Class divisions are emphasised. Wounded men from the lower ranks have to wait for treatment, but officers have taxis laid on to take them to hospital. The War forces an aristocrat to converse with one of his retainers, but the conversation is hollow and awkward, as if the men speak different languages. The working-class men in the trenches fraternise with their German 'brothers', and a staff officer in the comfort and safety of England punishes them for their inappropriate behaviour. The pacifist who addresses the workers falls foul of their instinctive patriotism, and doesn't help herself by referring to her audience as "You misguided masses".
The film has many delicious ironic touches. A wounded man arrives back in England, relieved to be out of the hell of war, and is told by a nurse, "Don't worry - we'll soon have you back at the Front". Upper-class war dodgers carry on as before, but they think they are making noble sacrifices - "I'm not using my German wine - not while the War's on". The staff officer who visits the Front is patently unfamiliar with life there, and desperate to get away, but happy enough to have the men live (and die) in these conditions.
By 1915, the optimism has died. The parade of wounded men is a sea of grim, hopeless faces. Black humour has now replaced the enthusiasm of the early days. "There's A Long, Long Trail A-Winding" captures the new mood of despair, and the scene with the tommies filing along in torrential rain is powerfully evocative. Poppies provide the only colour.
We see English soldiers drinking in an estaminet. The chanteuse (Pia Colombo) leads them in a jolly chorus of "The Moon Shines Bright On Charlie Chaplin", a reworking of an American song, then shifts the mood dramatically by singing "Adieu la vie", a truly great tragic song.
The Australian troops have an easy, informal approach to discipline. They make fun of the 'proper' English reserves who are replacing them on the battlefield, and the contrast between the two cultures is depicted by the stiffness of the English drill compared with the sprawling comfort of the Aussies. Naturally enough, the Australians deride the staff officers who arrive to inspect the reserves.

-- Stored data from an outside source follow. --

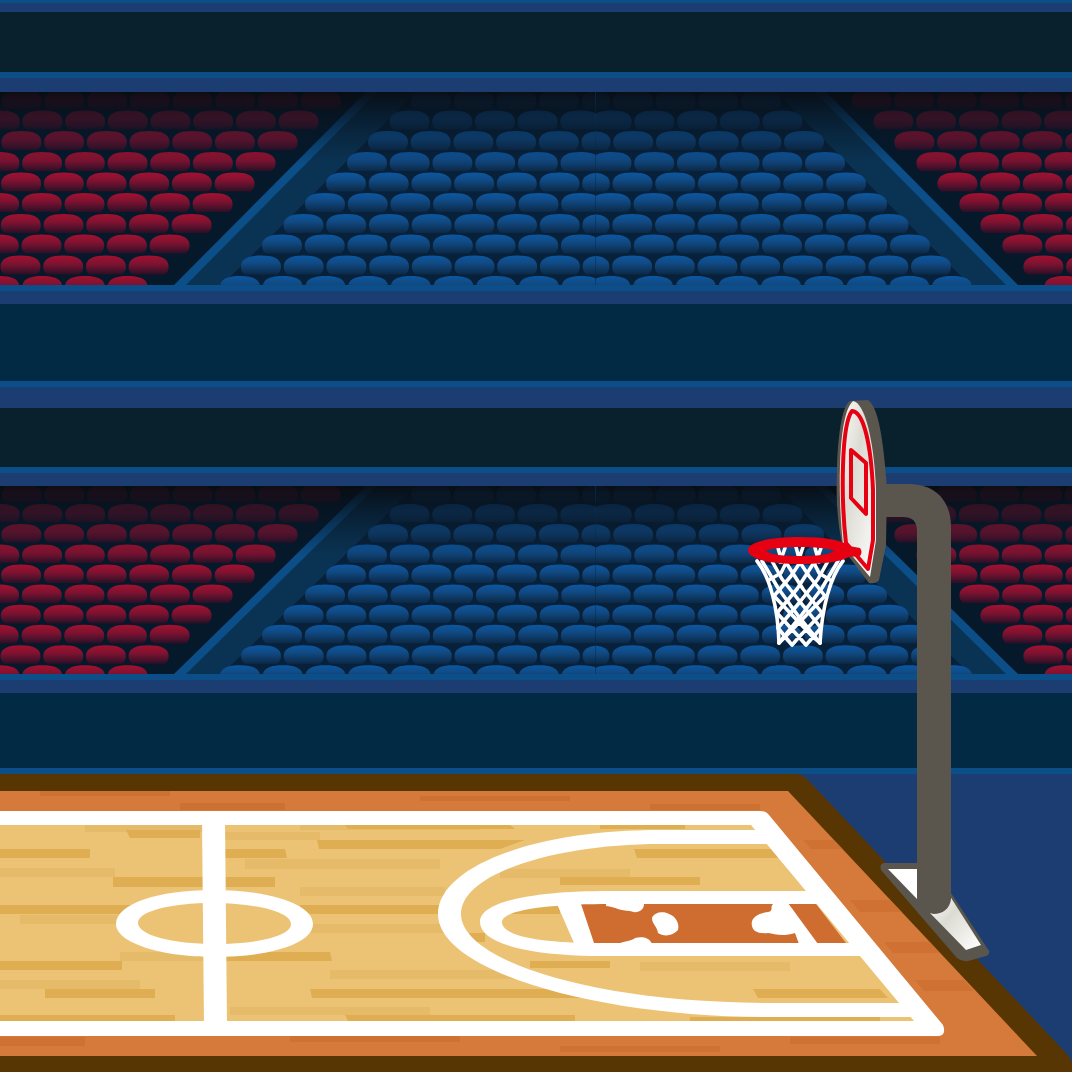
<!DOCTYPE html>
<html lang="en">
<head>
<meta charset="utf-8">
<title>Basketball arena</title>
<style>
:root{--trim:#0c4e87;--navy:#1c3d71;--wall:#022a44;--recess:#08212c;--aisle:#0a3353;--stand:#05192b;--border:#583603;--apron:#d57a3a;--wood:#ecc374;--plank:#dfae53;--plank-soft:#e5ba68;--key:#cf6d30;--line:#fff;--steel:#5a564e;--red:#e60012}
html,body{margin:0;height:100%;overflow:hidden}
body{width:1072px;height:1072px;background:var(--navy)}
svg{display:block}
.trim{fill:var(--trim)}
.wall{fill:var(--wall)}
.recess{fill:var(--recess)}
.line{fill:var(--line)}
.plank{fill:var(--plank)}
.plank-soft{fill:var(--plank-soft)}
.key{fill:var(--key)}
.steel{fill:var(--steel)}
.red-stroke{fill:none;stroke:var(--red);stroke-width:4;stroke-linejoin:round}
.net{fill:none;stroke:var(--line);stroke-width:3.6;stroke-linecap:round;stroke-linejoin:round}
</style>
</head>
<body>
<svg width="1072" height="1072" viewBox="0 0 1072 1072" role="img" aria-label="Basketball court with a hoop in front of empty arena stands">
<defs>
<linearGradient id="blue-seat-fill" x2="0" y2="1"><stop stop-color="#0b57a1"/><stop offset=".4" stop-color="#114a84"/><stop offset="1" stop-color="#0b2947"/></linearGradient>
<linearGradient id="red-seat-fill" x2="0" y2="1"><stop stop-color="#a3112f"/><stop offset=".45" stop-color="#7d1231"/><stop offset="1" stop-color="#2b1026"/></linearGradient>
<linearGradient id="shade" x2="0" y2="1"><stop stop-color="#080c12" stop-opacity=".94"/><stop offset=".35" stop-color="#07131f" stop-opacity=".66"/><stop offset="1" stop-color="#07182a" stop-opacity="0"/></linearGradient>
<linearGradient id="face-fill" x2="1" y2="1"><stop stop-color="#fff"/><stop offset=".4" stop-color="#dcdbd3"/><stop offset="1" stop-color="#fff"/></linearGradient>
<path id="seat" d="M4 19C1 17 0 14 0 11C0 3 8 0 20 0S40 3 40 11C40 14 39 17 36 19Z"/>
<g id="seat-row">
<use href="#seat"/><use href="#seat" x="42.7"/><use href="#seat" x="85.4"/><use href="#seat" x="128.1"/><use href="#seat" x="170.8"/><use href="#seat" x="213.5"/><use href="#seat" x="256.2"/><use href="#seat" x="298.9"/><use href="#seat" x="341.6"/>
</g>
<clipPath id="half-clip"><rect y="92" width="596.5" height="193"/></clipPath>
<g id="half-stand" clip-path="url(#half-clip)">
<rect y="92" width="597" height="193" fill="var(--stand)"/>
<path d="M375 92H597V285H180Z" fill="var(--aisle)"/>
<path d="M416 92H597V285H222Z" fill="#08213a"/>
<path d="M366 92H377L186 285H174Z" class="trim"/>
<g fill="url(#blue-seat-fill)">
<use href="#seat-row" x="411" y="90"/><use href="#seat-row" x="389.5" y="110.500"/><use href="#seat-row" x="368" y="131"/><use href="#seat-row" x="347" y="152"/><use href="#seat-row" x="326" y="172.500"/><use href="#seat-row" x="305" y="193"/><use href="#seat-row" x="283.500" y="214"/><use href="#seat-row" x="262" y="234.500"/><use href="#seat-row" x="241" y="255.500"/><use href="#seat-row" x="220" y="276"/>
</g>
<g fill="url(#red-seat-fill)">
<use href="#seat-row" x="-41" y="90"/><use href="#seat-row" x="-63" y="110.500"/><use href="#seat-row" x="-84" y="131"/><use href="#seat-row" x="-106" y="152"/><use href="#seat-row" x="-127" y="172.500"/><use href="#seat-row" x="-149" y="193"/><use href="#seat-row" x="-170" y="214"/><use href="#seat-row" x="-192" y="234.500"/><use href="#seat-row" x="-213" y="255.500"/><use href="#seat-row" x="-234" y="276"/>
</g>
<rect y="92" width="597" height="72" fill="url(#shade)"/>
</g>
<g id="stand">
<use href="#half-stand"/>
<use href="#half-stand" transform="translate(1192) scale(-1 1)"/>
</g>
<clipPath id="key-clip"><path d="M580 904H816L846 943H593Z"/></clipPath>
</defs>

<g id="arena">
<rect width="1072" height="1072" fill="var(--navy)"/>
<use href="#stand"/>
<use href="#stand" transform="translate(0 396.4) scale(1 .974)"/>
<rect class="recess" y="12" width="1072" height="60"/>
<rect class="recess" y="408" width="1072" height="59"/>
<rect class="wall" y="304" width="1072" height="77"/>
<rect class="wall" y="693" width="1072" height="75"/>
<g class="trim">
<rect width="1072" height="3"/><rect y="72" width="1072" height="6"/><rect y="285" width="1072" height="6"/><rect y="381" width="1072" height="6"/><rect y="467" width="1072" height="6"/><rect y="674" width="1072" height="6"/><rect y="768" width="1072" height="6"/>
</g>
</g>

<g id="court">
<path d="M0 774H795Q802 774 807 779L1066 1053Q1072 1059 1072 1066V1072H0Z" fill="var(--border)"/>
<path d="M0 791H788L1037 1056H0Z" fill="var(--apron)"/>
<g fill="#c86a2e" opacity=".55">
<rect x="40" y="791" width="130" height="5"/><rect x="180" y="803" width="105" height="7"/><rect x="420" y="796" width="150" height="5"/><rect x="650" y="804" width="110" height="6"/><rect y="1037" width="85" height="9"/><rect x="290" y="1036" width="170" height="6"/><rect x="560" y="1046" width="160" height="6"/><rect x="790" y="1037" width="150" height="7"/>
<path d="M803 840H834L843 849H811ZM850 900H890L902 912H860ZM884 942H930L940 953H893ZM915 980H964L974 991H924Z"/>
</g>
<path d="M0 818H760L930 1028H0Z" fill="var(--wood)"/>
<g class="plank-soft">
<rect x="85" y="825" width="130" height="7"/><rect x="300" y="825" width="180" height="5"/><rect x="225" y="832" width="95" height="8"/><rect x="0" y="868" width="115" height="9"/><rect x="245" y="859" width="195" height="10"/><rect x="300" y="887" width="145" height="9"/><rect x="20" y="915" width="100" height="9"/><rect x="310" y="924" width="135" height="9"/><rect x="120" y="952" width="190" height="9"/><rect x="0" y="980" width="140" height="9"/><rect x="330" y="970" width="200" height="9"/><rect x="230" y="1007" width="200" height="8"/><rect x="500" y="869" width="130" height="9"/><rect x="640" y="962" width="150" height="9"/>
</g>
<g class="plank">
<path d="M345 825H510L515 829H348ZM600 825H685V829H600ZM126 830H200V838H130ZM317 840H525L500 849H319ZM0 849H90V858H0ZM225 849H285L287 858H225ZM113 877H275V887H113ZM0 905H135L130 914H0ZM300 905H440V914H300ZM0 961H122V970H0ZM225 952H330L332 961H225ZM310 989H600L650 998H312ZM45 989H155V998H45ZM0 1015H175V1021H0ZM345 1015H575V1021H348ZM510 905H560V914H505ZM634 849H778L785 858H637ZM455 933H485V942H458ZM753 989H880L888 998H758ZM560 877H700V885H560ZM530 961H610V968H530ZM690 1017H880V1021H690Z"/>
</g>
<g clip-path="url(#key-clip)">
<rect class="key" x="575" y="900" width="275" height="48"/>
<g class="line">
<path d="M606 902H644C645 911 637 914 630 911C620 911 616 907 606 906Z"/>
<path d="M652 918C654 912 664 911 669 914C675 916 680 923 678 930C673 936 664 937 658 933C657 926 652 924 652 918Z"/>
<path d="M618 944C624 941 632 941 635 938C643 936 650 938 652 944Z"/>
<path d="M752 926C750 918 758 913 768 912C775 911 768 906 775 903H788L818 944H799L795 933C782 937 775 934 768 933C758 934 753 931 752 926Z"/>
</g>
</g>
<g id="markings" class="line">
<path d="M0 811H760Q766 811 769 815L943 1025Q947 1036 937 1036H0V1021H914L751 825H0Z"/>
<path d="M202 820H225L227 1026H204Z"/>
<path fill-rule="evenodd" d="M116 924C116 904 158 890 213 890S313 904 313 924S268 957 215 957S116 943 116 924ZM138 923C138 935 172 944 215 944S291 936 291 924S255 903 213 903S138 911 138 923Z"/>
<path d="M775 830H660C530 830 438 868 438 914C438 972 600 1017 770 1017H914L902 1003H770C590 1003 461 960 461 914C461 872 560 844 660 844H786Z"/>
<path d="M812 891H610C535 891 480 901 480 922C480 944 530 956 605 956H862L851 943H600C540 943 502 936 502 922C502 909 555 904 610 904H822Z"/>
<path d="M557 904H581L594 943H574Z"/>
</g>
</g>

<g id="hoop">
<path class="steel" d="M884 863H917L951 893L989 951Q990 954 986 956L968 961Q962 962 957 958L881 870Q879 864 884 863Z"/>
<path d="M888 869H917V899Z" fill="#fff"/>
<path d="M948 893L981 945L966 950L930 913Z" fill="url(#face-fill)"/>
<path class="steel" d="M880 484H908C935 484 951 500 951 527V899C950 909 942 914 934 914C925 913 917 906 917 897V531C917 521 912 517 903 517H880Z"/>
<path class="steel" d="M850 401L868 400C880 408 884 450 887 488L886 545L879 580Q876 584 869 583L843 549C837 520 836 500 837 470C838 430 843 405 850 401Z"/>
<path d="M853 401C865 403 874 440 876 490V540L870 577L843 545C838 500 837 415 853 401Z" fill="url(#face-fill)"/>
<path class="red-stroke" d="M852 411C864 412 871 445 873 490V540L868 569L846 543C841 500 841 425 852 411Z"/>
<path class="red-stroke" d="M851 450L866 463V514L851 498Z"/>
<g id="net" class="net">
<path d="M757 561C770 577 778 608 779 643M843 561C830 577 822 608 820 643"/>
<path d="M762 561L778 588L799 617L820 643M772 561L782 579L801 603L821 628M785 561L803 589L822 613M799 561L809 576L825 596M813 561L819 573L830 580"/>
<path d="M838 561L822 588L800 617L779 643M828 561L818 579L799 603L778 628M815 561L797 589L777 613M801 561L791 576L774 596M787 561L781 573L769 580"/>
<path d="M779 643L785 637L792 645L799 637L806 645L813 637L820 643M778 628L792 645M821 628L806 645M777 613L799 637M822 613L799 637M774 596L813 637M825 596L785 637"/>
<path d="M778 548L782 562M785 548L780 562M796 547L800 562M803 547L798 562M815 548L819 562M821 548L816 562"/>
</g>
<path d="M748 550C748 542 770 537 800 537C825 537 842 540 849 546L860 548Q863 552 860 556L849 557C840 562 822 564 800 564C770 564 748 559 748 550ZM766 551C771 555 784 556 800 556S829 555 834 551C829 548 815 547 800 547S771 548 766 551Z" fill="var(--red)" fill-rule="evenodd"/>
</g>
</svg>
</body>
</html>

Another passage in the film which simply doesn't work is the religious service in the ruined abbey. Its purpose is to point out the hypocrisy of the great religions, which all came out in favour of the War, but the scene drags horribly and slackens the film's otherwise brisk pace.
1916 passes, and the film's tone darkens appreciably. Now the songs have a wistful quality, laced with the chirpy stoicism of the British soldier - "The Bells Of Hell", "If The Sergeant Steals Your Rum, Never Mind" and "Hanging On The Old Barbed Wire". The trench scenes are terrific, powerfully evoking the squalour of the Front. The wounded are laid out in ranks at the field station, a mockery of the healthy rows of young men who entered the War. Harry Smith's silently-suffering face is one of the film's great images.
The War is drawing to its close, but still the ironies are piling up. The Americans arrive, singing (in travesty of Cohan) "And we won't come back - we'll be buried over there!" Freddy notices with disgust that after three years of this nightmare, he is literally back where he started, fighting at Mons.
As the Armistice is sounding, Freddy is the last one to die. The film closes with a truly stunning aerial view of soldiers' graves, dizzying in their geometry and scale, as the voices of the dead sing, "We'll Never Tell Them". It brought a tear to this reviewer's eye.